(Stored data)
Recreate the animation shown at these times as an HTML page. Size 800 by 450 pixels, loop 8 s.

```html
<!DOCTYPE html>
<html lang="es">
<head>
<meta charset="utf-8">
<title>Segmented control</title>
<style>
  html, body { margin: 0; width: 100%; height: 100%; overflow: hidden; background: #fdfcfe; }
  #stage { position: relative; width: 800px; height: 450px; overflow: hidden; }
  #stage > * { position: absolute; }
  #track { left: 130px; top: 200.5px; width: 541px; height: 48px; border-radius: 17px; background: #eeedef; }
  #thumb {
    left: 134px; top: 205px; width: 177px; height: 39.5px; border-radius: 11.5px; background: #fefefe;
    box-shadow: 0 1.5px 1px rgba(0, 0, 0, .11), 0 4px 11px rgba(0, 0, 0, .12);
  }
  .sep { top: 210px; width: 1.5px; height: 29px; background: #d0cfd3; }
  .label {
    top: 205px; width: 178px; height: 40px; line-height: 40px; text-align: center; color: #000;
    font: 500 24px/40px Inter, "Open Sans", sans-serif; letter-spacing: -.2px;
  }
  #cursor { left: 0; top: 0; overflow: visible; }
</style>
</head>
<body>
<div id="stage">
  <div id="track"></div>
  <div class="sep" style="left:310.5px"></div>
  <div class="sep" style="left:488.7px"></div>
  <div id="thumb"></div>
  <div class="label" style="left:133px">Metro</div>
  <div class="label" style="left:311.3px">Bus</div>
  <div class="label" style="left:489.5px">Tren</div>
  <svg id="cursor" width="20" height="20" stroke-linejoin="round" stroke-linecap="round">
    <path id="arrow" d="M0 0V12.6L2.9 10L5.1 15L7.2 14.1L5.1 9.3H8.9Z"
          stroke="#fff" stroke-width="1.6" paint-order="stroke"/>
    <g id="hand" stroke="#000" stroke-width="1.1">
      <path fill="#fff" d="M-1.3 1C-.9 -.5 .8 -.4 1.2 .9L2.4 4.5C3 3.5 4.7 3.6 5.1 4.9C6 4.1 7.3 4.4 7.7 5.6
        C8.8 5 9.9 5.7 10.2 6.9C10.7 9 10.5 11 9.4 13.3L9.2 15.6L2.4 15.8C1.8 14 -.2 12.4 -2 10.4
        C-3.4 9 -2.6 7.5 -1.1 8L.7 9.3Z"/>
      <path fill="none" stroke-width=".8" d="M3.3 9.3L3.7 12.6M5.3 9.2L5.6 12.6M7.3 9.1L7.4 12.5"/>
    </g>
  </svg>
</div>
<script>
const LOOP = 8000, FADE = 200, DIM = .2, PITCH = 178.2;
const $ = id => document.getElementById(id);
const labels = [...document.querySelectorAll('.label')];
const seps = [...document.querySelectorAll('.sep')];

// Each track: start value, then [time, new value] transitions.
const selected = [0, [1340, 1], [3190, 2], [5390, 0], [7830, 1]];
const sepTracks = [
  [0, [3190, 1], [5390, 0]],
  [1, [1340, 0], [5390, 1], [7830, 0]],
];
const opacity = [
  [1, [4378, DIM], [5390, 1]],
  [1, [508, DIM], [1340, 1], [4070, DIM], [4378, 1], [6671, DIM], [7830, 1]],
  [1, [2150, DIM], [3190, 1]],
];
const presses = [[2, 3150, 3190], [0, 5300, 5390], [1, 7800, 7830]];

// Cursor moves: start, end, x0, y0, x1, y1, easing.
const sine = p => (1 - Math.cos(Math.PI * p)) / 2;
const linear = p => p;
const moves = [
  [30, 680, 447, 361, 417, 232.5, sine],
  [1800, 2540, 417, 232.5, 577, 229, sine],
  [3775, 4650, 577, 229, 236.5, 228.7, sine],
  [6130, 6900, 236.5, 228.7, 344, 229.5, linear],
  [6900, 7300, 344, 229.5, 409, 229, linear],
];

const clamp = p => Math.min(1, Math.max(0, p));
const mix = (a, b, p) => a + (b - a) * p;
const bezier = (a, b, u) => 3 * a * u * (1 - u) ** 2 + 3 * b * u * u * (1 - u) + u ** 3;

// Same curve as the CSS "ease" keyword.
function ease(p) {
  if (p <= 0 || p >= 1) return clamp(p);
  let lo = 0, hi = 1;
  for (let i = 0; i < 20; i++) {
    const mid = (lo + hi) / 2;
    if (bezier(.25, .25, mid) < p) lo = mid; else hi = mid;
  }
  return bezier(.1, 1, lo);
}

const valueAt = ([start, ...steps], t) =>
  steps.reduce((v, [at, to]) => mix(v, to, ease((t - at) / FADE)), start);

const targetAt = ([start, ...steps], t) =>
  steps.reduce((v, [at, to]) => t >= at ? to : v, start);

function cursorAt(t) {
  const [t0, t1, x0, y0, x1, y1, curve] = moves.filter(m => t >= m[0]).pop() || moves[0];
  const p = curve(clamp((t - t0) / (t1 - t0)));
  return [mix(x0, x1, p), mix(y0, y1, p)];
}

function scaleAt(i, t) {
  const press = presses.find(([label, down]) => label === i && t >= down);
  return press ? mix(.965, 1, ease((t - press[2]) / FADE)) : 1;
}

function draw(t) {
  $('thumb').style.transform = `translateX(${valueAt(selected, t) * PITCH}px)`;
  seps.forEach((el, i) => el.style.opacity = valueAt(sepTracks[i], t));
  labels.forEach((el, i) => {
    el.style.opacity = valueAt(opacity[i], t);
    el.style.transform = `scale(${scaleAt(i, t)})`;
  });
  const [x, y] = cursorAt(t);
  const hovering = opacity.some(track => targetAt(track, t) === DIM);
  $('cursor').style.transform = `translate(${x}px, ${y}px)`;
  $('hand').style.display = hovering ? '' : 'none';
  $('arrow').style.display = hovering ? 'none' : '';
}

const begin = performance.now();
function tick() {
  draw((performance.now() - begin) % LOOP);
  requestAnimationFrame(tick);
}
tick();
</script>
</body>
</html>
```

TASK DETAILS
Each of the entries above should be written out again exactly.

SOLUTION TO THE PROBLEM
Recreate the animation shown at these times as an HTML page. Size 800 by 450 pixels, loop 8 s.

```html
<!DOCTYPE html>
<html lang="es">
<head>
<meta charset="utf-8">
<title>Segmented control</title>
<style>
  html, body { margin: 0; width: 100%; height: 100%; overflow: hidden; background: #fdfcfe; }
  #stage { position: relative; width: 800px; height: 450px; overflow: hidden; }
  #stage > * { position: absolute; }
  #track { left: 130px; top: 200.5px; width: 541px; height: 48px; border-radius: 17px; background: #eeedef; }
  #thumb {
    left: 134px; top: 205px; width: 177px; height: 39.5px; border-radius: 11.5px; background: #fefefe;
    box-shadow: 0 1.5px 1px rgba(0, 0, 0, .11), 0 4px 11px rgba(0, 0, 0, .12);
  }
  .sep { top: 210px; width: 1.5px; height: 29px; background: #d0cfd3; }
  .label {
    top: 205px; width: 178px; height: 40px; line-height: 40px; text-align: center; color: #000;
    font: 500 24px/40px Inter, "Open Sans", sans-serif; letter-spacing: -.2px;
  }
  #cursor { left: 0; top: 0; overflow: visible; }
</style>
</head>
<body>
<div id="stage">
  <div id="track"></div>
  <div class="sep" style="left:310.5px"></div>
  <div class="sep" style="left:488.7px"></div>
  <div id="thumb"></div>
  <div class="label" style="left:133px">Metro</div>
  <div class="label" style="left:311.3px">Bus</div>
  <div class="label" style="left:489.5px">Tren</div>
  <svg id="cursor" width="20" height="20" stroke-linejoin="round" stroke-linecap="round">
    <path id="arrow" d="M0 0V12.6L2.9 10L5.1 15L7.2 14.1L5.1 9.3H8.9Z"
          stroke="#fff" stroke-width="1.6" paint-order="stroke"/>
    <g id="hand" stroke="#000" stroke-width="1.1">
      <path fill="#fff" d="M-1.3 1C-.9 -.5 .8 -.4 1.2 .9L2.4 4.5C3 3.5 4.7 3.6 5.1 4.9C6 4.1 7.3 4.4 7.7 5.6
        C8.8 5 9.9 5.7 10.2 6.9C10.7 9 10.5 11 9.4 13.3L9.2 15.6L2.4 15.8C1.8 14 -.2 12.4 -2 10.4
        C-3.4 9 -2.6 7.5 -1.1 8L.7 9.3Z"/>
      <path fill="none" stroke-width=".8" d="M3.3 9.3L3.7 12.6M5.3 9.2L5.6 12.6M7.3 9.1L7.4 12.5"/>
    </g>
  </svg>
</div>
<script>
const LOOP = 8000, FADE = 200, DIM = .2, PITCH = 178.2;
const $ = id => document.getElementById(id);
const labels = [...document.querySelectorAll('.label')];
const seps = [...document.querySelectorAll('.sep')];

// Each track: start value, then [time, new value] transitions.
const selected = [0, [1340, 1], [3190, 2], [5390, 0], [7830, 1]];
const sepTracks = [
  [0, [3190, 1], [5390, 0]],
  [1, [1340, 0], [5390, 1], [7830, 0]],
];
const opacity = [
  [1, [4378, DIM], [5390, 1]],
  [1, [508, DIM], [1340, 1], [4070, DIM], [4378, 1], [6671, DIM], [7830, 1]],
  [1, [2150, DIM], [3190, 1]],
];
const presses = [[2, 3150, 3190], [0, 5300, 5390], [1, 7800, 7830]];

// Cursor moves: start, end, x0, y0, x1, y1, easing.
const sine = p => (1 - Math.cos(Math.PI * p)) / 2;
const linear = p => p;
const moves = [
  [30, 680, 447, 361, 417, 232.5, sine],
  [1800, 2540, 417, 232.5, 577, 229, sine],
  [3775, 4650, 577, 229, 236.5, 228.7, sine],
  [6130, 6900, 236.5, 228.7, 344, 229.5, linear],
  [6900, 7300, 344, 229.5, 409, 229, linear],
];

const clamp = p => Math.min(1, Math.max(0, p));
const mix = (a, b, p) => a + (b - a) * p;
const bezier = (a, b, u) => 3 * a * u * (1 - u) ** 2 + 3 * b * u * u * (1 - u) + u ** 3;

// Same curve as the CSS "ease" keyword.
function ease(p) {
  if (p <= 0 || p >= 1) return clamp(p);
  let lo = 0, hi = 1;
  for (let i = 0; i < 20; i++) {
    const mid = (lo + hi) / 2;
    if (bezier(.25, .25, mid) < p) lo = mid; else hi = mid;
  }
  return bezier(.1, 1, lo);
}

const valueAt = ([start, ...steps], t) =>
  steps.reduce((v, [at, to]) => mix(v, to, ease((t - at) / FADE)), start);

const targetAt = ([start, ...steps], t) =>
  steps.reduce((v, [at, to]) => t >= at ? to : v, start);

function cursorAt(t) {
  const [t0, t1, x0, y0, x1, y1, curve] = moves.filter(m => t >= m[0]).pop() || moves[0];
  const p = curve(clamp((t - t0) / (t1 - t0)));
  return [mix(x0, x1, p), mix(y0, y1, p)];
}

function scaleAt(i, t) {
  const press = presses.find(([label, down]) => label === i && t >= down);
  return press ? mix(.965, 1, ease((t - press[2]) / FADE)) : 1;
}

function draw(t) {
  $('thumb').style.transform = `translateX(${valueAt(selected, t) * PITCH}px)`;
  seps.forEach((el, i) => el.style.opacity = valueAt(sepTracks[i], t));
  labels.forEach((el, i) => {
    el.style.opacity = valueAt(opacity[i], t);
    el.style.transform = `scale(${scaleAt(i, t)})`;
  });
  const [x, y] = cursorAt(t);
  const hovering = opacity.some(track => targetAt(track, t) === DIM);
  $('cursor').style.transform = `translate(${x}px, ${y}px)`;
  $('hand').style.display = hovering ? '' : 'none';
  $('arrow').style.display = hovering ? 'none' : '';
}

const begin = performance.now();
function tick() {
  draw((performance.now() - begin) % LOOP);
  requestAnimationFrame(tick);
}
tick();
</script>
</body>
</html>
```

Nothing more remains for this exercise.